I asked the locals what they do about them, and was told that they a) are used to them and b) they wear the Yooper Cologne – bug dope. Unfortunately, I didn’t think to apply any beforehand. A store keeper did offer to sell me something that she said would take the itch away. I didn’t buy it because it wasn’t itching, and the chemicals in the products didn’t sound like something I wanted near my eyes.

I did pop Benedryl on a regular basis, as I seemed to be having an allergic reaction to the bites. Either it was the Benedryl or “black fly fever” which I found referred to in an article published by Perdue University. It described the condition as “headache, nausea, fever and swollen lymph nodes” but they didn’t suggest a remedy. So, I just followed my body’s cue. I slept. And slept and slept some more.

In spite of my reduced tourism activity, I did managed to see a few things.

The road to Miami starts here
The road to Miami starts here

Since I plan to spend time in Florida this winter, it’s good to know that I am on my way.

Copper Harbor Light House
Copper Harbor Light House

If there is a harbor, there must be a lighthouse. They give tours, but to get there, you have to take a boat ride. I wasn’t feeling perky enough to find out when the boat rides were, let alone actually take one.

Looking at the Copper Harbor Light House
Looking at the Copper Harbor Light House

So, I joined this young lady in looking at the light house from the shore.Rock in the water

The Copper Harbor Visitor Center was a very welcoming place. The volunteers there did their best to help all who came in. They had a computer that you could pay to use, but they let you use their wifi for free. Since there were no cell phone signals anywhere in the area, this was most welcome. They had some beautiful lighting fixtures which I think were appropriate for Copper Harbor.

Light in the Visitor Center
Light in the Visitor Center

They had rest rooms open around the clock, a spigot for water and a bike wash rack! I had never seen bike wash rack before. These might be common, but I am not the most athletic type.

Bike Wash Rack
Bike Wash Rack

With all the rain we’d had, I think the bikers could use washing, too. I offered to rinse the guy off, but he declined my offer.

Just how did I get those black fly bites? Well, it happened on the first night, when I went to watch the sunset. It was gorgeous!

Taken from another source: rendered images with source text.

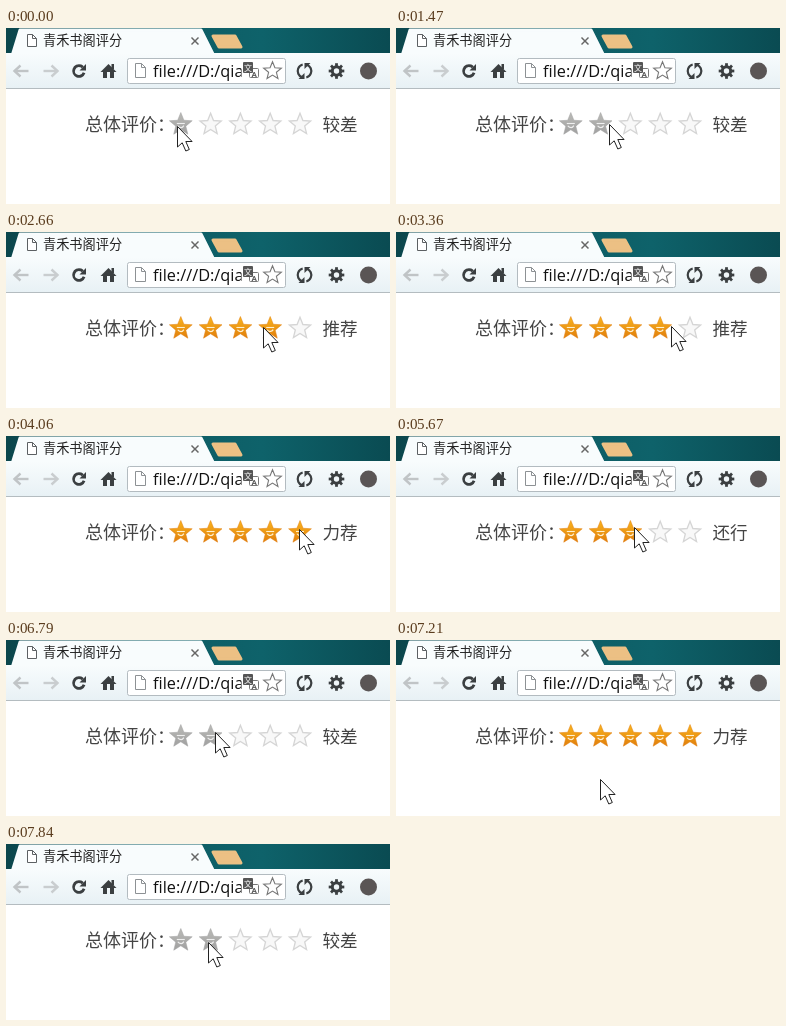
These frames come from a looping animation (384 by 176 pixels, 8000 ms). An HTML page with a canvas:

```html
<!DOCTYPE html>
<html lang="zh-CN">
<head>
<meta charset="utf-8">
<title>星级评分</title>
<style>
html, body { margin: 0; width: 100%; height: 100%; overflow: hidden; background: #fff; }
canvas { display: block; }
</style>
</head>
<body>
<canvas id="stage" width="384" height="176"></canvas>
<script>
const ctx = document.getElementById('stage').getContext('2d');
const LOOP = 8000, TICK = 70, PITCH = 29.8, FIRST = 174.8;
const CJK = '"Noto Sans CJK SC", "Noto Sans CJK", sans-serif';
const LABELS = ['较差', '较差', '还行', '推荐', '力荐'];
const CLICKS = [980, 2170, 3010, 3920, 3990];
const DARK = '#3b3f41';

const linear = p => p;
const slowDown = p => 1 - (1 - p) ** 1.4;
const speedUp = p => p ** 1.6;

// start time, ticks taken, pointer position reached, easing
const MOVES = [
  [0, 1, 171, 98], [420, 5, 205, 96], [1400, 6, 229, 96],
  [2520, 5, 268, 94, slowDown], [3290, 7, 293, 93],
  [4620, 7, 258, 91], [5460, 4, 238, 91], [6160, 5, 209, 90],
  [6790, 7, 204, 139, speedUp], [7490, 6, 202, 98]
];

function pointerAt(t) {
  let [, , x, y] = MOVES[0];
  for (const [start, ticks, toX, toY, ease = linear] of MOVES) {
    if (t < start) break;
    const p = ease(Math.min(1, (Math.floor((t - start) / TICK) + 1) / ticks));
    x += (toX - x) * p;
    y += (toY - y) * p;
  }
  return [x, y];
}

// Away from the row, the clicked rating of five returns.
function ratingAt(x, y) {
  return y > 109 ? 5 : Math.floor((x - FIRST) / PITCH + 0.5) + 1;
}

function paint(fill, line, width = 1) {
  if (fill) { ctx.fillStyle = fill; ctx.fill(); }
  if (line) { ctx.strokeStyle = line; ctx.lineWidth = width; ctx.stroke(); }
}

function poly(points, fill, line, width) {
  ctx.beginPath();
  for (const [x, y] of points) ctx.lineTo(x, y);
  ctx.closePath();
  paint(fill, line, width);
}

function stroke(points, color, width) {
  ctx.beginPath();
  for (const [x, y] of points) ctx.lineTo(x, y);
  paint(null, color, width);
}

function arc(x, y, r, line, width, from = 0, to = 2 * Math.PI) {
  ctx.beginPath();
  ctx.arc(x, y, r, from, to);
  paint(null, line, width);
}

function box(x, y, w, h, r, fill, line) {
  ctx.beginPath();
  ctx.roundRect(x, y, w, h, r);
  paint(fill, line);
}

// Four-sided shape whose sides lean right by different amounts.
function slab(x, y, w, h, left, right, fill, line) {
  ctx.lineJoin = 'round';
  poly([[x, y], [x + w, y], [x + w + right, y + h], [x + left, y + h]], fill, line, 3);
  ctx.lineJoin = 'miter';
}

function text(s, x, y, font, color) {
  ctx.font = font;
  ctx.fillStyle = color;
  ctx.fillText(s, x, y);
}

function blend(x0, y0, x1, y1, ...colors) {
  const g = ctx.createLinearGradient(x0, y0, x1, y1);
  colors.forEach((c, i) => g.addColorStop(i / (colors.length - 1), c));
  return g;
}

function star(x, y, r, fill, line, width) {
  const points = Array.from({ length: 10 }, (_, i) => {
    const a = (i / 5 - 0.5) * Math.PI, d = i % 2 ? r * 0.44 : r;
    return [x + d * Math.cos(a), y + d * Math.sin(a)];
  });
  poly(points, fill, line, width);
}

function pageIcon(x, y, w, h, color) {
  const fold = w - 4;
  poly([[x, y], [x + fold, y], [x + w, y + 4], [x + w, y + h], [x, y + h]], '#fff', color);
  stroke([[x + fold, y], [x + fold, y + 4], [x + w, y + 4]], color);
}

function navArrow(x, dir, color) {
  const tip = x + 7 * dir;
  stroke([[x - 7 * dir, 43], [tip, 43]], color, 2.4);
  stroke([[tip - 6 * dir, 37.5], [tip, 43], [tip - 6 * dir, 48.5]], color, 2.4);
}

function drawTabs() {
  ctx.fillStyle = blend(0, 0, 384, 0, '#0b464c', '#0d5a62', '#0e626a', '#0a4b52');
  ctx.fillRect(0, 0, 384, 26);
  slab(14, 2, 181, 26, -8, 13, '#f8fcfd', '#f8fcfd');
  slab(207, 8, 22, 11, 6, 6, '#ecc084', '#ecc084');
  pageIcon(21.5, 6.5, 9, 12, '#5c6063');
  text('青禾书阁评分', 37, 16.7, '13.2px ' + CJK, '#222');
  for (const d of [-3.5, 3.5]) stroke([[189 - d, 9.5], [189 + d, 16.5]], '#666', 1.5);
}

function drawAddress() {
  box(121.5, 30.5, 158, 25, 2, '#fff', '#b3bbc0');
  pageIcon(129.5, 35.5, 10, 14, '#8d9194');
  ctx.save();
  ctx.beginPath();
  ctx.rect(145, 31, 90.5, 24);
  ctx.clip();
  text('file:///D:/qianduan', 147, 49, '16.3px "Open Sans", sans-serif', '#111');
  ctx.restore();
  box(243.5, 40.5, 9, 9, 1, '#fff', '#777');
  box(237, 34, 10, 11, 1, '#555');
  text('文', 238, 42.8, '8px ' + CJK, '#fff');
  text('A', 245.5, 48.8, 'bold 8px Roboto, sans-serif', '#555');
  star(266.5, 43, 9.3, '#fff', '#777', 1.1);
}

function drawReload(x, y) {
  arc(x, y, 5.4, DARK, 2.8, 0.35, 5.5);
  poly([[x + 7, y - 7], [x + 7, y - 0.5], [x + 0.5, y - 0.5]], DARK);
}

function drawHome(x, y) {
  poly([[x - 8, y + 1], [x, y - 7], [x + 8, y + 1]], DARK);
  ctx.fillRect(x + 3, y - 7, 2.5, 5);
  for (const side of [-5.5, 1.5]) ctx.fillRect(x + side, y, 4, 7);
}

function drawCycle(x, y) {
  for (const turn of [0, Math.PI]) {
    ctx.save();
    ctx.translate(x, y);
    ctx.rotate(turn);
    arc(0, 0, 6.8, DARK, 2.2, -1.2, 1.3);
    poly([[0, -8], [0, -2], [6, -8]], DARK);
    ctx.restore();
  }
}

function drawGear(x, y) {
  for (let i = 0; i < 8; i++) {
    const a = i * Math.PI / 4, c = Math.cos(a), s = Math.sin(a);
    stroke([[x + 4 * c, y + 4 * s], [x + 7.8 * c, y + 7.8 * s]], DARK, 2.8);
  }
  arc(x, y, 4.2, DARK, 3);
}

function drawBrowser() {
  drawTabs();
  ctx.fillStyle = blend(0, 25, 0, 60, '#f8fcfd', '#e8f1f5');
  ctx.fillRect(0, 25, 384, 35);
  ctx.fillStyle = '#b4bcc0';
  ctx.fillRect(0, 60, 384, 1);
  navArrow(15.5, -1, '#c0c4c6');
  navArrow(44.5, 1, '#c9cdcf');
  drawReload(73, 43);
  drawHome(102.5, 43);
  drawAddress();
  drawCycle(298.5, 43);
  drawGear(330.5, 43);
  box(354, 34.5, 17, 17, 8.5, '#5a5555');
}

function drawRating(i, rating) {
  const x = FIRST + i * PITCH, y = 96.5;
  if (i >= rating) {
    star(x, y, 11.2, '#f8f8f8', '#d5d5d5', 1.3);
    return;
  }
  const [top, low, mark] = rating > 2
    ? ['#f7b01c', '#e07d0c', '#fff0d0']
    : ['#b8b8b5', '#a0a0a0', '#efefef'];
  star(x, y, 12, blend(0, y - 10, 0, y + 10, top, low), low, 0.5);
  stroke([[x - 4, y - 1], [x + 4, y - 1]], mark, 1.1);
  arc(x, y - 0.5, 3.4, mark, 1.2, 0.5, 2.6);
}

function drawPointer(x, y) {
  const shape = [[0, 0], [0, 20.5], [4.7, 16.3], [8.3, 24.5], [11.8, 23], [8.3, 15], [14.6, 15]];
  ctx.save();
  ctx.translate(Math.round(x) + 0.5, Math.round(y) + 0.5);
  poly(shape, '#fff', '#222');
  ctx.restore();
}

function draw(t) {
  const [x, y] = pointerAt(t), rating = ratingAt(x, y);
  ctx.fillStyle = '#fff';
  ctx.fillRect(0, 0, 384, 176);
  drawBrowser();
  text('总体评价：', 79, 102.7, '300 18px ' + CJK, '#444');
  LABELS.forEach((_, i) => drawRating(i, rating));
  text(LABELS[rating - 1], 316.5, 102.7, '300 17.6px ' + CJK, '#444');
  if (CLICKS.some(c => t >= c && t < c + TICK)) {
    arc(x - 4.5, y - 4.8, 11.8, '#222');
    arc(x - 4.5, y - 4.8, 10.8, '#fff');
  }
  drawPointer(x, y);
}

let began;
function frame(now) {
  began ??= now;
  draw((now - began) % LOOP);
  requestAnimationFrame(frame);
}
requestAnimationFrame(frame);
</script>
</body>
</html>
```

No wonder I wasn’t aware I was being bitten.

January's destination
January’s destination

And now, I’m on my way, although I will take a few detours en route.